“The more eyes that you have observing the more cameras you have observing the less opportunity there is for crime to occur,” she said.
She also said that CPTED can help build important relationships, but bringing together community members and local law enforcement to tackle problems together.
Ebo and several other speakers said that in order for CPTED to be successful it must start at the community level, rather than a local government or organization coming in and telling the community to change.
Getting community members involved in the projects also encourages them to take ownership of the redesigned spaces, said Dave Lustberg, of Arterial Consultants, who developed a CPTED plan for the City of Paterson.
“It can’t be done for or to the neighborhood,” he said. “It’s really something that has to be driven by the community.”

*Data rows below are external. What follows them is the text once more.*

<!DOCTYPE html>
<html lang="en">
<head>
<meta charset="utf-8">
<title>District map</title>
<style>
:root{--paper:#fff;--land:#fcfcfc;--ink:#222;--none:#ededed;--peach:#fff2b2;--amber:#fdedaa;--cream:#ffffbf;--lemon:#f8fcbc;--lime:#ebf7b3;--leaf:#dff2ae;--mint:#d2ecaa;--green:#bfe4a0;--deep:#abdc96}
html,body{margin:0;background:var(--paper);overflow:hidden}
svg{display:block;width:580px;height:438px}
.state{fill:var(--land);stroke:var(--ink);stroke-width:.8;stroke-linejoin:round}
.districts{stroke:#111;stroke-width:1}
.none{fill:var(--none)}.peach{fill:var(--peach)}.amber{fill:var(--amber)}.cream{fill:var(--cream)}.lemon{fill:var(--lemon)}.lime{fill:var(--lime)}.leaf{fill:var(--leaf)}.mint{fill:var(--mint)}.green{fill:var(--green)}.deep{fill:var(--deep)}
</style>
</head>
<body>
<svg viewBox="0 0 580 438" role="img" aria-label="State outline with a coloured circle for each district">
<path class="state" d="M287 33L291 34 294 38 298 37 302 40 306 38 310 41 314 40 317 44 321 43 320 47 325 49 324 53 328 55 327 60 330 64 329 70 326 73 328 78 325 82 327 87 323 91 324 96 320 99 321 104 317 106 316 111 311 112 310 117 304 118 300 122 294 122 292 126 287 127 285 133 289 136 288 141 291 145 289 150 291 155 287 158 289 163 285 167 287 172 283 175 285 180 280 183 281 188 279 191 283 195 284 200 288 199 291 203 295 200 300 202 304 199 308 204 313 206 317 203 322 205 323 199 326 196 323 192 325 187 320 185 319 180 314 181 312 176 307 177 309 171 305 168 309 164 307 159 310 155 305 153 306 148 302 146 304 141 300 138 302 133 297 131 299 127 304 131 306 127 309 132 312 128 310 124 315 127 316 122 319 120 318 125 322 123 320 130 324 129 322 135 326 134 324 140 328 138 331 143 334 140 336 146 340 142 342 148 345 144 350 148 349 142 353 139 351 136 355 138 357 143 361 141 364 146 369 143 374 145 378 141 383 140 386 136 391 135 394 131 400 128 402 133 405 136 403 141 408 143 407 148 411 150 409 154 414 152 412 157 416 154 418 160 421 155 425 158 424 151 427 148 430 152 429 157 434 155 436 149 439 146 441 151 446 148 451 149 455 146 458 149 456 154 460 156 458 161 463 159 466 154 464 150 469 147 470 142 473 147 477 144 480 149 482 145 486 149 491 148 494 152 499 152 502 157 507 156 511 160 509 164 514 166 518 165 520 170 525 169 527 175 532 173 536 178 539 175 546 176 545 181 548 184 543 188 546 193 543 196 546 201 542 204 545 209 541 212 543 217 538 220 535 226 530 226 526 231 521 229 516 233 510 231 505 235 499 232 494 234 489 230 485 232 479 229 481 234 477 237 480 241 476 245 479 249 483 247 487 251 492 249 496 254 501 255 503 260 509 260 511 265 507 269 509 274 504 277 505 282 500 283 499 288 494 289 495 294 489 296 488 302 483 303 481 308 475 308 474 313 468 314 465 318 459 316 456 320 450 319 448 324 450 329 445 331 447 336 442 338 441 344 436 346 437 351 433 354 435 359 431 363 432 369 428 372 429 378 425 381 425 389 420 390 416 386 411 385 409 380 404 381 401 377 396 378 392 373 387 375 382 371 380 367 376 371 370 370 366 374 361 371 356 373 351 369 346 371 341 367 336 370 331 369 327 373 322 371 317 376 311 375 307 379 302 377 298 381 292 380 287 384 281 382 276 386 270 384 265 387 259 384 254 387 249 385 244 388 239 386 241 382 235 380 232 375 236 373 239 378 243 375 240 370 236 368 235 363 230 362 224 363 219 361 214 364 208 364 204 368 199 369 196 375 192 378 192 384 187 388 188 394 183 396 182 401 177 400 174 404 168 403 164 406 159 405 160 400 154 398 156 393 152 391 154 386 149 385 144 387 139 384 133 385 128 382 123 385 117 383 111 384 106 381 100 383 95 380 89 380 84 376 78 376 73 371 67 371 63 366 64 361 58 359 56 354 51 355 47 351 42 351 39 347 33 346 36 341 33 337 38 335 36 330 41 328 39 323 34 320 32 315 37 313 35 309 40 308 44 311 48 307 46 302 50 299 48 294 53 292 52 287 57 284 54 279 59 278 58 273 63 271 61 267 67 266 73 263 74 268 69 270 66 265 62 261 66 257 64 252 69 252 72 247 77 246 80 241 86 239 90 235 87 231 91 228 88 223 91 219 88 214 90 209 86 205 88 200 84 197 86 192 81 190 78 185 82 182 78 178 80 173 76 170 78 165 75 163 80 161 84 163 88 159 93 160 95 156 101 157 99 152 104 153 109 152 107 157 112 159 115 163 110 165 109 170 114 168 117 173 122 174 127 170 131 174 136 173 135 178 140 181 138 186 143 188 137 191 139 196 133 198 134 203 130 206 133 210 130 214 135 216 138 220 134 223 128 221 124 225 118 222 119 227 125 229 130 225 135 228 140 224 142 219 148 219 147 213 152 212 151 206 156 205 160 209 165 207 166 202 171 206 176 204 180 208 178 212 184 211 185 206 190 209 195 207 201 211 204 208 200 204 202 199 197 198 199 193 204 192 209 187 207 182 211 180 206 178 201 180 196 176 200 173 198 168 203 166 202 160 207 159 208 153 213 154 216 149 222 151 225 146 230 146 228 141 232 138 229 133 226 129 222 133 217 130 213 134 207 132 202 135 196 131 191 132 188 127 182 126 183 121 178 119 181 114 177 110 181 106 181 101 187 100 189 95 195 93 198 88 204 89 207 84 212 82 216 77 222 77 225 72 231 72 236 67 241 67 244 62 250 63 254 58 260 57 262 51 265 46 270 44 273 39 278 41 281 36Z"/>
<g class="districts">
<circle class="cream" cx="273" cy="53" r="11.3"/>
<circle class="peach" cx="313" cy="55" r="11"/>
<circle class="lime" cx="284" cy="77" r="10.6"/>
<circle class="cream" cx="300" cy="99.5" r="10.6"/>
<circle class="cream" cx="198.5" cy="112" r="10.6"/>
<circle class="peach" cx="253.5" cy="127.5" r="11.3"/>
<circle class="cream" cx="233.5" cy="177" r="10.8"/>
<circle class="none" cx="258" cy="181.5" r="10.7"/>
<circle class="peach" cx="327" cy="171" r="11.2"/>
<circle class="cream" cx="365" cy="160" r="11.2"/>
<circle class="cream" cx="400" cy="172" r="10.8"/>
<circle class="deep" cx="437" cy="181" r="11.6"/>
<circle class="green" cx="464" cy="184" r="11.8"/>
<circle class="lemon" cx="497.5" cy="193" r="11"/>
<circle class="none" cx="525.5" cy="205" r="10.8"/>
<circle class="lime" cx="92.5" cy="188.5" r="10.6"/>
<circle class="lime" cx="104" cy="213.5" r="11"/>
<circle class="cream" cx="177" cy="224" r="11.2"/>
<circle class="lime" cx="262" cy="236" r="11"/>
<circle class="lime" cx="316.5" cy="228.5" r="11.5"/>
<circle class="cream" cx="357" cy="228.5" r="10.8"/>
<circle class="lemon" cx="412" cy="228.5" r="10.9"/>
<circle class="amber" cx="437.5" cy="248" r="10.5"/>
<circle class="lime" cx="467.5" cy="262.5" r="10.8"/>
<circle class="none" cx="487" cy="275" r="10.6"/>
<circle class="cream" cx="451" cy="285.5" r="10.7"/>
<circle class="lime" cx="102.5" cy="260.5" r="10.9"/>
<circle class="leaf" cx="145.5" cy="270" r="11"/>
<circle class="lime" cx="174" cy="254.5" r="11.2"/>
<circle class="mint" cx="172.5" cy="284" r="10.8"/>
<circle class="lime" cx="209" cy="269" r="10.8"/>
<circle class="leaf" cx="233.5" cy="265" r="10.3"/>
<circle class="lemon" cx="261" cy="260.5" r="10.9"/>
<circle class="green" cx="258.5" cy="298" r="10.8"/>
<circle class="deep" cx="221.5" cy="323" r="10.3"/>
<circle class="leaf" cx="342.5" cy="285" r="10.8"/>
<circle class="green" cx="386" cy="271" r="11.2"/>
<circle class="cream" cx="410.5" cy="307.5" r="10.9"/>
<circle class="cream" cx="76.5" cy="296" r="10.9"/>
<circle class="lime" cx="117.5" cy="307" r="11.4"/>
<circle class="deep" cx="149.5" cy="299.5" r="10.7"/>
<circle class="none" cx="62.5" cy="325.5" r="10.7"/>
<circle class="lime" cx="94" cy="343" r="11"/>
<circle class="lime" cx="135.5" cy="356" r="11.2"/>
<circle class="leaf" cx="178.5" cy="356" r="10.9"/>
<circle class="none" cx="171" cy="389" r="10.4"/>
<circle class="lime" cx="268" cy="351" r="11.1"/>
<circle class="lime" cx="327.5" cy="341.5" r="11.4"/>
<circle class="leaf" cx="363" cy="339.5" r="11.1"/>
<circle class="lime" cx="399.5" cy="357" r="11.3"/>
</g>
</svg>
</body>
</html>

Pamela Daniels of the United Vailsburg Services Organization spoke about a CPTED effort on Pine Grove Terrace in Newark. There is an alley behind the homes on Pine Grove Terrace and Alexander Street, known as The Lane or Alexander Alley, which has become a dumping ground for trash and a place where crime occurs. Residents suggested splitting the property up and adding it to the adjoining lots, however that area has a high number of vacant and abandoned properties, Daniels said.
So the group worked with graduate students at the Bloustein School of Planning and Public Policy at Rutgers and came up with two other concepts. One would create a bike lane and tie in a local bike shop to teach people about maintenance and repairs. Another would transform the alley into a public meeting space with a community garden and a café. The students also proposed plans for improving Pine Grove Avenue, which is wide for a one-way street and has some safety concerns.
Daniels said the group is now working to build support for one of the options and raise funds to make it a reality. In the spring they will conduct a demonstration project, which includes temporarily bumping out the curbs, to slow traffic and show the community what potential safety improvements could look like. They are also planning a farm-to-table community dinner in The Lane so that people can envision the space’s potential.